- Opening Delimiter -

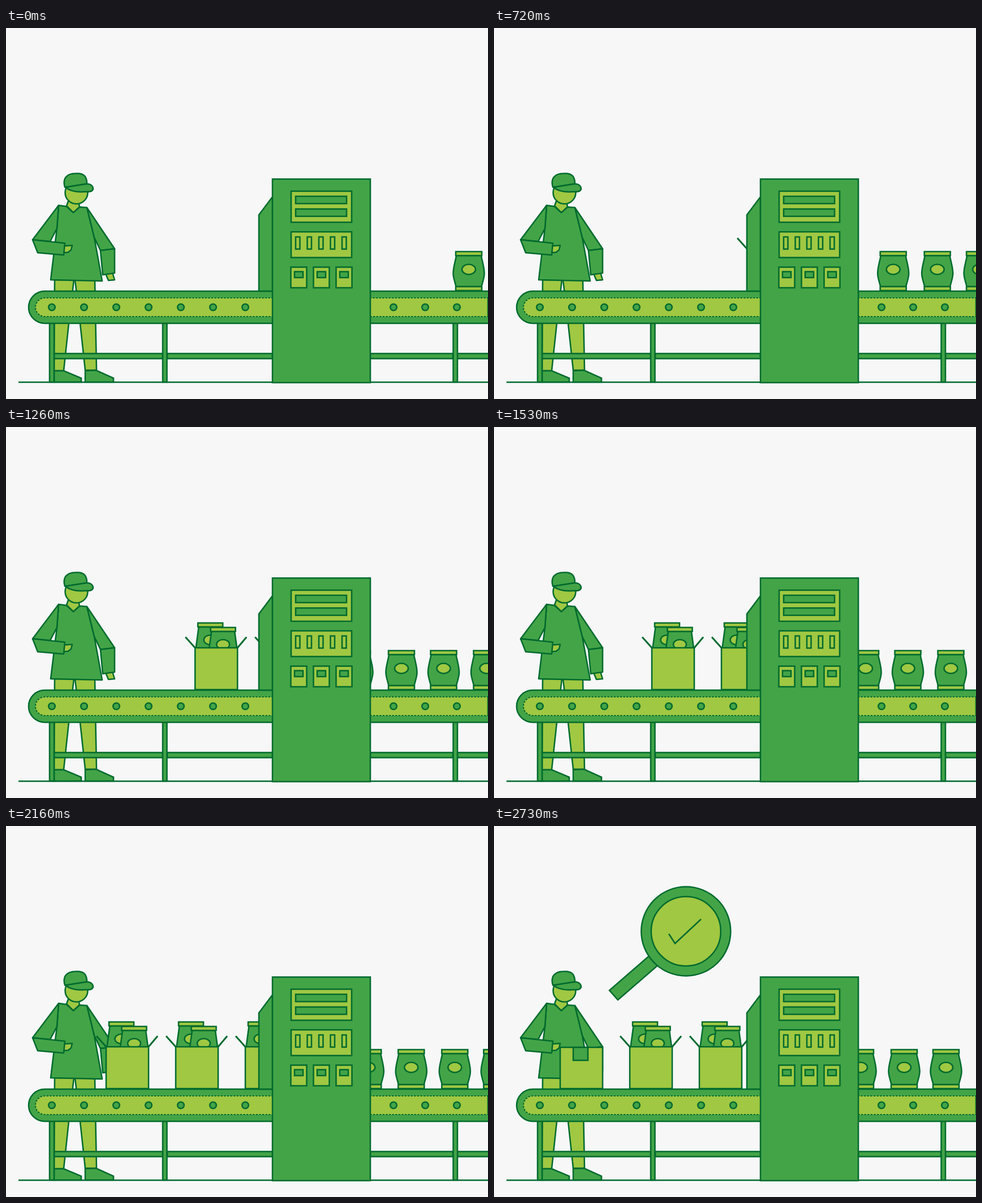
Animation of 852 by 657 pixels, one loop 3600 ms. Source, as an HTML page:

```html
<!DOCTYPE html>
<html lang="en">
<head>
<meta charset="utf-8">
<title>Packing line</title>
<style>
  html, body { margin: 0; width: 100%; height: 100%; overflow: hidden; background: #f7f7f7; }
  svg { display: block; width: 100vw; height: 100vh; }
  .mid { fill: #43a447; }
  .lime { fill: #a0c842; }
  .open { fill: none; }
  .mid, .lime, .open { stroke: #006a2e; stroke-width: 2.5; }
  .dots { stroke-dasharray: 3 2.6; stroke-width: 2.2; }
  .flap { stroke-width: 3; }
</style>
</head>
<body>
<svg viewBox="0 0 852 657">
  <defs>
    <clipPath id="leftSide"><rect width="460" height="657"/></clipPath>
    <clipPath id="rightSide"><rect x="600" width="252" height="657"/></clipPath>
    <g id="bag">
      <path class="mid" d="M-22 403H22C24 415 28 425 27.500 436C27 444 24 451 22.500 458H-22.500C-24 451 -27 444 -27.500 436C-28 425 -24 415 -22 403Z"/>
      <path class="lime" d="M-23 396H23V403H-23ZM-23 458H23V465H-23Z"/>
      <ellipse class="lime" cy="427.500" rx="12" ry="9"/>
    </g>
    <clipPath id="aboveBox"><rect x="-20" y="330" width="120" height="61"/></clipPath>
    <g id="topBag">
      <path class="mid" d="M-20.500 354H20.500L25.500 391V395H-25.500V391Z"/>
      <path class="lime" d="M-22 347H22V354H-22Z"/>
      <ellipse class="lime" cy="377" rx="11.500" ry="8.500"/>
    </g>
    <g id="openBox">
      <g clip-path="url(#aboveBox)">
        <use href="#topBag" x="27"/>
        <use href="#topBag" x="49.500" y="8"/>
      </g>
      <path class="lime" d="M0 391H75V465H0Z"/>
      <path class="open flap" d="M-17 372L0 391M75 391L91 372"/>
    </g>
    <g id="closedBox">
      <path class="lime" d="M0 392H75V465H0Z"/>
      <path class="mid" d="M23 392H49V415H23Z"/>
    </g>
  </defs>

  <g id="legs">
    <path class="lime" d="M86 446H120L111 523L102 607H85ZM122 446H157L160 606H140L131 523Z"/>
    <path class="mid" d="M85 607H102L133 620V627H85ZM140 607L159 606L190 620V627H140Z"/>
  </g>
  <path class="mid" d="M85 576.500H277V585.500H85ZM285 576.500H471V585.500H285ZM644 576.500H790V585.500H644ZM798 576.500H860V585.500H798Z"/>
  <path class="mid" d="M77 523H85V627H77ZM277 523H284.500V627H277ZM790.500 523H798V627H790.500Z"/>
  <path class="open" d="M22 627.300H852"/>
  <g id="belt">
    <path class="mid" d="M870 466H68.500a28.500 28.500 0 0 0 0 57H870Z"/>
    <path class="lime dots" d="M870 478H68.500a16.500 16.500 0 0 0 0 33H870Z"/>
    <path class="open" d="M852 478V511"/>
  </g>

  <g id="worker" stroke-linejoin="round">
    <path class="lime" d="M111 304L107 315L119 327L130 317L128 306Z"/>
    <path class="mid" d="M93 314L107 316L119 327L130 317L143 318L156 371L170 448L79 446L90 355Z"/>
    <path class="mid" d="M93 314L47 375L78 378L90 355Z"/>
    <path class="lime" d="M103 386L117 385L115 393L110 397L102 398Z"/>
    <path class="mid" d="M47 375L104 381L102 402L56 398Z"/>
    <path class="mid" d="M143 318L192 391L167 394L156 371Z"/>
    <path class="lime" d="M176 435L188 433L192 446L181 447Z"/>
    <path class="mid" d="M167 394L192 391V434L171 437Z"/>
    <circle class="lime" cx="124.500" cy="291.500" r="20"/>
    <path class="mid" d="M104 282C100 268 105 257.500 124 257.500C140 257 143 265 143 276Z"/>
    <path class="mid" d="M105 282L143 276C150 276 154 280 154 285C152 291 146 290 138 290C124 291 112 288 105 282Z"/>
  </g>

  <g id="boxes" clip-path="url(#leftSide)"></g>
  <g id="bags" clip-path="url(#rightSide)"></g>

  <g id="machine">
    <path class="mid" d="M447 331L471 299V466H447Z"/>
    <path class="mid" d="M471 267.500H644V628H471Z"/>
    <path class="lime" d="M504 289H611V344H504ZM504 361H611V406.500H504Z"/>
    <path class="mid" d="M512 298H602V311H512ZM512 320.500H602V333.500H512Z"/>
  </g>

  <g id="lens">
    <path class="mid" d="M280 225L204 291L219 308L295 242Z"/>
    <circle class="mid" cx="339.300" cy="186.500" r="79"/>
    <circle class="lime" cx="339.300" cy="186.500" r="61.500"/>
    <path class="open" d="M309 191L320 208L366 165"/>
  </g>
</svg>
<script>
const LOOP = 3600, STEP = 30, STOP = 2730;
// [time, x] of the leading box and of a reference bag
const boxTrack = [[0, 598], [960, 397], [1530, 279], [1890, 212], [2400, 150], [2730, 117]];
const bagTrack = [[0, 1046.5], [450, 976.5], [960, 896.5], [1530, 807.5], [1890, 753], [2400, 685.5], [2730, 648]];
const boxOffsets = [0, 123, 246];
const bagOffsets = [-228.5, -150.5, -76, 0, 77, 151];

const byId = id => document.getElementById(id);

function add(parent, tag, attrs) {
  const el = document.createElementNS('http://www.w3.org/2000/svg', tag);
  for (const key in attrs) el.setAttribute(key, attrs[key]);
  return byId(parent).appendChild(el);
}

const addRect = (cls, x, y, width, height) => add('machine', 'rect', { class: cls, x, y, width, height });

// Smooth curve through the track's points
function along(track, t) {
  const last = track.length - 1;
  let i = 0;
  while (i < last - 1 && t >= track[i + 1][0]) i++;
  const slope = k => {
    const a = track[Math.max(k - 1, 0)], b = track[Math.min(k + 1, last)];
    return (b[1] - a[1]) / (b[0] - a[0]);
  };
  const [t0, x0] = track[i], [t1, x1] = track[i + 1];
  const d = t1 - t0, u = (t - t0) / d, v = 1 - u;
  return v * v * ((1 + 2 * u) * x0 + u * d * slope(i))
       + u * u * ((1 + 2 * v) * x1 - v * d * slope(i + 1));
}

for (let i = 0; i < 7; i++) add('belt', 'circle', { class: 'mid', cx: 81 + 57 * i, cy: 494.5, r: 5.8 });
for (let i = 0; i < 3; i++) {
  add('belt', 'circle', { class: 'mid', cx: 685 + 56 * i, cy: 494.5, r: 5.8 });
  addRect('lime', 503.5 + 40 * i, 423.5, 28, 36.5);
  addRect('mid', 510 + 40 * i, 431.5, 15, 10.5);
}
for (let i = 0; i < 5; i++) addRect('lime', 512 + 20.5 * i, 370, 7.5, 21.5);

const boxes = boxOffsets.map(() => add('boxes', 'use', { href: '#openBox' }));
const bags = bagOffsets.map(() => add('bags', 'use', { href: '#bag' }));

function draw(time) {
  const t = Math.min(Math.floor((time % LOOP) / STEP) * STEP, STOP);
  const done = t === STOP;
  const boxX = along(boxTrack, t), bagX = along(bagTrack, t);
  boxes.forEach((box, i) => box.setAttribute('x', boxX + boxOffsets[i]));
  bags.forEach((bag, i) => bag.setAttribute('x', bagX + bagOffsets[i]));
  boxes[0].setAttribute('href', done ? '#closedBox' : '#openBox');
  byId('lens').style.display = done ? '' : 'none';
}

const start = performance.now();
function tick() {
  draw(performance.now() - start);
  requestAnimationFrame(tick);
}
tick();
</script>
</body>
</html>
```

- Closing Delimiter -

_AIM OF THE TASK_
Return every line of the entries above that the string "done" appears in.

_RESULT OF THIS TASK_
  const done = t === STOP;
  boxes[0].setAttribute('href', done ? '#closedBox' : '#openBox');
  byId('lens').style.display = done ? '' : 'none';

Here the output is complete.